Most DUI offenders want to make amends and keep up with their program requirements. They are required to have an ignition interlock device installed in their vehicles for a time period mandated by the court and to attend an alcohol education class.
Over the years, however, the NMA has received complaints from many charged with DUI about these mandated ignition interlock devices (IIDs). A Virginia couple is now trying to change the laws and regulations governing the use and penalties associated with IIDs so that those in the DUI program who are on the right path but get saddled with reported false positive readings from their devices can finish the program without violating its requirements.
If you or anyone you know is now or in the past has used an ignition interlock device, the NMA encourages you to take a few minutes to make comments to petitions spearheaded by Dave and Cynthia Hites to the Virginia Alcohol Safety Action Program Commission (VASAP). The comment period ends March 11.
Here is the link to the petition for the rule making changes. This is also the same place to comment:
The main points to consider for the rule changes:
- Support the change to move the ignition interlock fail point from .02% BAC to .04% BAC. Many DUI offenders have difficulty starting their cars because he or she is at the mercy of flawed fuel cell technology, which can generate false positives (even though the user has not been drinking) which can cause a DUI convicted person to go back to court and face possible jail time. Case managers often misinterpret ignition interlock data. Moving the fail point will dramatically decrease false positive results that case managers use to keep offenders in the program and cost offenders who have not violated their program additional money.
- Recently, the commission on VASAP established revised guidelines for case managers. These revisions do not go far enough to protect offenders from case managers subjectively prosecuting them. The changes requested in the Hites petitions will empower offenders with information they need to fight false charges and will hold case managers to an objective standard.
Please make a public comment before March 11 if you support offender rights to be treated fairly and equally and arm them with information to fight false charges. Please feel free to share your own experiences or those of family members.

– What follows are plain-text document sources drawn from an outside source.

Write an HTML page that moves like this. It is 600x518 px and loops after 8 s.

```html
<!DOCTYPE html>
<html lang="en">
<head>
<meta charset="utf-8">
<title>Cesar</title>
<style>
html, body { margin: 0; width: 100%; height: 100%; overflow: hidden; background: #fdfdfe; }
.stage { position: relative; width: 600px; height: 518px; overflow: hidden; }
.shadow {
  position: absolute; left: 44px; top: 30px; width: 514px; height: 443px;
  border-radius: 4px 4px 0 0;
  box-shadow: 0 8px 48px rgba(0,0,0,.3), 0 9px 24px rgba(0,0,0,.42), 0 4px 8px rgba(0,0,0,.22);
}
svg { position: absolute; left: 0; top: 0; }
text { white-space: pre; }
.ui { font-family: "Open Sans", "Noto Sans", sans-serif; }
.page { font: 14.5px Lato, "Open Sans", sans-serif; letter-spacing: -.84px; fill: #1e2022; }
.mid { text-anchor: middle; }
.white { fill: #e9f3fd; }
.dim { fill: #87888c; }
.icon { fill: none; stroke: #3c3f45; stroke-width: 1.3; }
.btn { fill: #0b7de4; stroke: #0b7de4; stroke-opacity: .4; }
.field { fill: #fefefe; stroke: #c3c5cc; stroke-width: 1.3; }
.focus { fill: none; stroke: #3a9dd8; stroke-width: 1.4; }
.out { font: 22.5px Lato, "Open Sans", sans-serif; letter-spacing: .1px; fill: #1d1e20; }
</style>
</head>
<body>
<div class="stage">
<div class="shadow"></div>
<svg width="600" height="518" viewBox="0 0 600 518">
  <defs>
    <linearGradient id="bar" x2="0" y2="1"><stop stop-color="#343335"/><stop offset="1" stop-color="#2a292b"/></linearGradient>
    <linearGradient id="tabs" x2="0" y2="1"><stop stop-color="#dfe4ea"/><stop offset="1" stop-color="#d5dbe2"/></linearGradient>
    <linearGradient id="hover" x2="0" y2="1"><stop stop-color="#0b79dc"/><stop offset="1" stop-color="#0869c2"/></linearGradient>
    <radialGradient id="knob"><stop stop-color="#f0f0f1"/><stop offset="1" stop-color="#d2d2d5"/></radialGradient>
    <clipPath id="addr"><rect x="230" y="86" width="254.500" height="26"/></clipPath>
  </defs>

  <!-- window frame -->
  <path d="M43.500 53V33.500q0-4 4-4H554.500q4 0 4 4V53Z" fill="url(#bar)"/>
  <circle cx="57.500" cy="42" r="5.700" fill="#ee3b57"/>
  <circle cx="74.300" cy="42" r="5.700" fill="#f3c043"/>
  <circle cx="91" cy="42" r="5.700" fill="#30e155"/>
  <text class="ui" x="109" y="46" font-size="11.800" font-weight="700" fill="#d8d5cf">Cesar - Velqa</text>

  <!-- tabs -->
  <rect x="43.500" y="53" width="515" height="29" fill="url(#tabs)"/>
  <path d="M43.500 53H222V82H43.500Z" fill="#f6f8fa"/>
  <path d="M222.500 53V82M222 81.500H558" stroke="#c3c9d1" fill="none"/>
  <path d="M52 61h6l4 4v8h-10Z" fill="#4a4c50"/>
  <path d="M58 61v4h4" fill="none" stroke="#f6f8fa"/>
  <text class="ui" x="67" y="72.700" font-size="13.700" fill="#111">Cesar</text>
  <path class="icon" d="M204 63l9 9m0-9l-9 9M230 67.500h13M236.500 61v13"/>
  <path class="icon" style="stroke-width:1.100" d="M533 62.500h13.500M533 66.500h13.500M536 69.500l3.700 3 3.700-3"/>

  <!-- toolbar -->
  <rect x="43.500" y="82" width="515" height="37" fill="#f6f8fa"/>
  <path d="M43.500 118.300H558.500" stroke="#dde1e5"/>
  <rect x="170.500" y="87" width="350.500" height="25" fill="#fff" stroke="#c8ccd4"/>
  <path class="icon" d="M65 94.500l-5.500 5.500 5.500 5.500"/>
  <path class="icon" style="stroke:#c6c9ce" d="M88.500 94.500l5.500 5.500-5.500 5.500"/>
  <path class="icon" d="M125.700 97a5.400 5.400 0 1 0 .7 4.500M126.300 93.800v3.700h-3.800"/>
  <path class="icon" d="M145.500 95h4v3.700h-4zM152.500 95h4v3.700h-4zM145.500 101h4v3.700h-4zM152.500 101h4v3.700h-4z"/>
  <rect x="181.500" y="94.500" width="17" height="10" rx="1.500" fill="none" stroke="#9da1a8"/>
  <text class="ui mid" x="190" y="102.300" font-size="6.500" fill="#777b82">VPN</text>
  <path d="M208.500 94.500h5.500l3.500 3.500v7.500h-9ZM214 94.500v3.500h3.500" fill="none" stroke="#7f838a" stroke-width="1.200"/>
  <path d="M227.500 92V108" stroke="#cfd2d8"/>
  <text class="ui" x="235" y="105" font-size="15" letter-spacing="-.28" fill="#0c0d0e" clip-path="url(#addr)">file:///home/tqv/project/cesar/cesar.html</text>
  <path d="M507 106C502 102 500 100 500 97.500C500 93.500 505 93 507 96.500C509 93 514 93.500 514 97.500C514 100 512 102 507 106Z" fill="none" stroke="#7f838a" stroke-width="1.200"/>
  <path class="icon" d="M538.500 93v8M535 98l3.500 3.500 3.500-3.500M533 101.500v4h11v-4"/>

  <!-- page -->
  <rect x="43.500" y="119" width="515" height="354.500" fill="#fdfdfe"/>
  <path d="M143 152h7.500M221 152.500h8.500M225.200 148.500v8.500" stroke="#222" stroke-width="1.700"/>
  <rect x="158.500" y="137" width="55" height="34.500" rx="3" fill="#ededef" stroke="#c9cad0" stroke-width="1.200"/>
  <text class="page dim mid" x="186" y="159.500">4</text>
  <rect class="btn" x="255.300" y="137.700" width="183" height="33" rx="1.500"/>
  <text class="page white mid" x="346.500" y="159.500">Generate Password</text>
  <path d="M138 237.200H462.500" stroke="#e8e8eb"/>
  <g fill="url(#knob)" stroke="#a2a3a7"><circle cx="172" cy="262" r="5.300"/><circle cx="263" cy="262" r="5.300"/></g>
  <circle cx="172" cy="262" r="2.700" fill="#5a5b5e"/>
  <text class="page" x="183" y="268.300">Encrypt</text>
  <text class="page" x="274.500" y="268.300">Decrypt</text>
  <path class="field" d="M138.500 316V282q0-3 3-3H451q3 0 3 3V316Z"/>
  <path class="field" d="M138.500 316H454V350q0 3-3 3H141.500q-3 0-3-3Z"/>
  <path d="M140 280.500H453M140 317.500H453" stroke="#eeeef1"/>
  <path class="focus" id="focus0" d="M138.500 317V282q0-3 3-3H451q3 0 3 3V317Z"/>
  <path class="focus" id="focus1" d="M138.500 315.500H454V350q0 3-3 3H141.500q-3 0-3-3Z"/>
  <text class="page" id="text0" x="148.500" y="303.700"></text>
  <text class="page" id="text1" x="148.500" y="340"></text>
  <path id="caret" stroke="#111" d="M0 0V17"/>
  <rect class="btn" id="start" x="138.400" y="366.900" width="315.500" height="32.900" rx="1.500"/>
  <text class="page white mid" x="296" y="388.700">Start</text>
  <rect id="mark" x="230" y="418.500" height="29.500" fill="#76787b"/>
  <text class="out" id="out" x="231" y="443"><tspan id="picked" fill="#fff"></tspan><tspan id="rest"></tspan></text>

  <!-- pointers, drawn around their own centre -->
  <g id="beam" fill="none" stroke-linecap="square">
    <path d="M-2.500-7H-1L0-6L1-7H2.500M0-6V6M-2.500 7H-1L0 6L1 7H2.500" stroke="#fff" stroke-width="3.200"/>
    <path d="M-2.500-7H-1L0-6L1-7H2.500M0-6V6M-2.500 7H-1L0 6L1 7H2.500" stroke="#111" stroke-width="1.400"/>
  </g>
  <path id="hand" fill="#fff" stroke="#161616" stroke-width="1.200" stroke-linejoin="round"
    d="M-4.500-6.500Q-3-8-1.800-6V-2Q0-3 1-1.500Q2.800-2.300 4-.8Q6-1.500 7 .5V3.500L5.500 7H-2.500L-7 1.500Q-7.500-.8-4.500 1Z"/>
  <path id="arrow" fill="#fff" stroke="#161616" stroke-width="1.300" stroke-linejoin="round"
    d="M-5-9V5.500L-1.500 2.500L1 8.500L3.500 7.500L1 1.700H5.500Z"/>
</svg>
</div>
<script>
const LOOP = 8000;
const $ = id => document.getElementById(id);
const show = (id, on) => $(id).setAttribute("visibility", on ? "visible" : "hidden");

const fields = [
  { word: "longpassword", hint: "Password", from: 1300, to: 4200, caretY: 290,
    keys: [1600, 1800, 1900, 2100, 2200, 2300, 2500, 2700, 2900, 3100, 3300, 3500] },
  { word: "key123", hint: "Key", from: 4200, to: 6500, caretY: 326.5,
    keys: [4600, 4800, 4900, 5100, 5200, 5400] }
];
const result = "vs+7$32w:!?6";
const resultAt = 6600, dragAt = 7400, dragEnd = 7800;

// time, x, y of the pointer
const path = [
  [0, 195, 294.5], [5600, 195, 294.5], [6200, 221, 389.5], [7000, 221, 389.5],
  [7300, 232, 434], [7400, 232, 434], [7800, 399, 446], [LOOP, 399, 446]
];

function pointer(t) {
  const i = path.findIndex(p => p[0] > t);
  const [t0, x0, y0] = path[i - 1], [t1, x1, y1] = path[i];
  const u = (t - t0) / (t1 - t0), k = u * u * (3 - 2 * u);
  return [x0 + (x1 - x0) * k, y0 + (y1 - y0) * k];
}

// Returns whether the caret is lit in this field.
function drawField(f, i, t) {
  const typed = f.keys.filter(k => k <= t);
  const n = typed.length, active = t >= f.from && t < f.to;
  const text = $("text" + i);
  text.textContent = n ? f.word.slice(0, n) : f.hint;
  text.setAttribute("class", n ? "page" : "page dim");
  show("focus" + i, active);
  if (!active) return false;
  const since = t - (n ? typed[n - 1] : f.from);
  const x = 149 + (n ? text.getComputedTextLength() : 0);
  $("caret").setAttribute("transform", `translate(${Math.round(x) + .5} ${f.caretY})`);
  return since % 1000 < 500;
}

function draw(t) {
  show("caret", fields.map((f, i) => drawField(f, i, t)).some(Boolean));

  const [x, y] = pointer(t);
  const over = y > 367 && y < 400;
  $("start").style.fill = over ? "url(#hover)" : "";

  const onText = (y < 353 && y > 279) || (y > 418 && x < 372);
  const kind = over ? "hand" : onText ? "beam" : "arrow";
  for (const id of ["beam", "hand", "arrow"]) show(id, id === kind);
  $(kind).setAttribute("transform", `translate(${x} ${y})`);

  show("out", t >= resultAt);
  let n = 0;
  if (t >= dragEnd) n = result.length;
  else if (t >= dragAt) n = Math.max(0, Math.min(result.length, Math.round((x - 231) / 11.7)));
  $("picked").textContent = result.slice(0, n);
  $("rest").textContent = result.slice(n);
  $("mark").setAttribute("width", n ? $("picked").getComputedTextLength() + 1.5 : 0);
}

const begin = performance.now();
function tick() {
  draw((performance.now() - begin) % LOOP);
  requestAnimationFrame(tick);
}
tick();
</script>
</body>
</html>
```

If you have any questions about the Hites’ petitions or need more details, please feel free to email Mr. Hites at email@example.com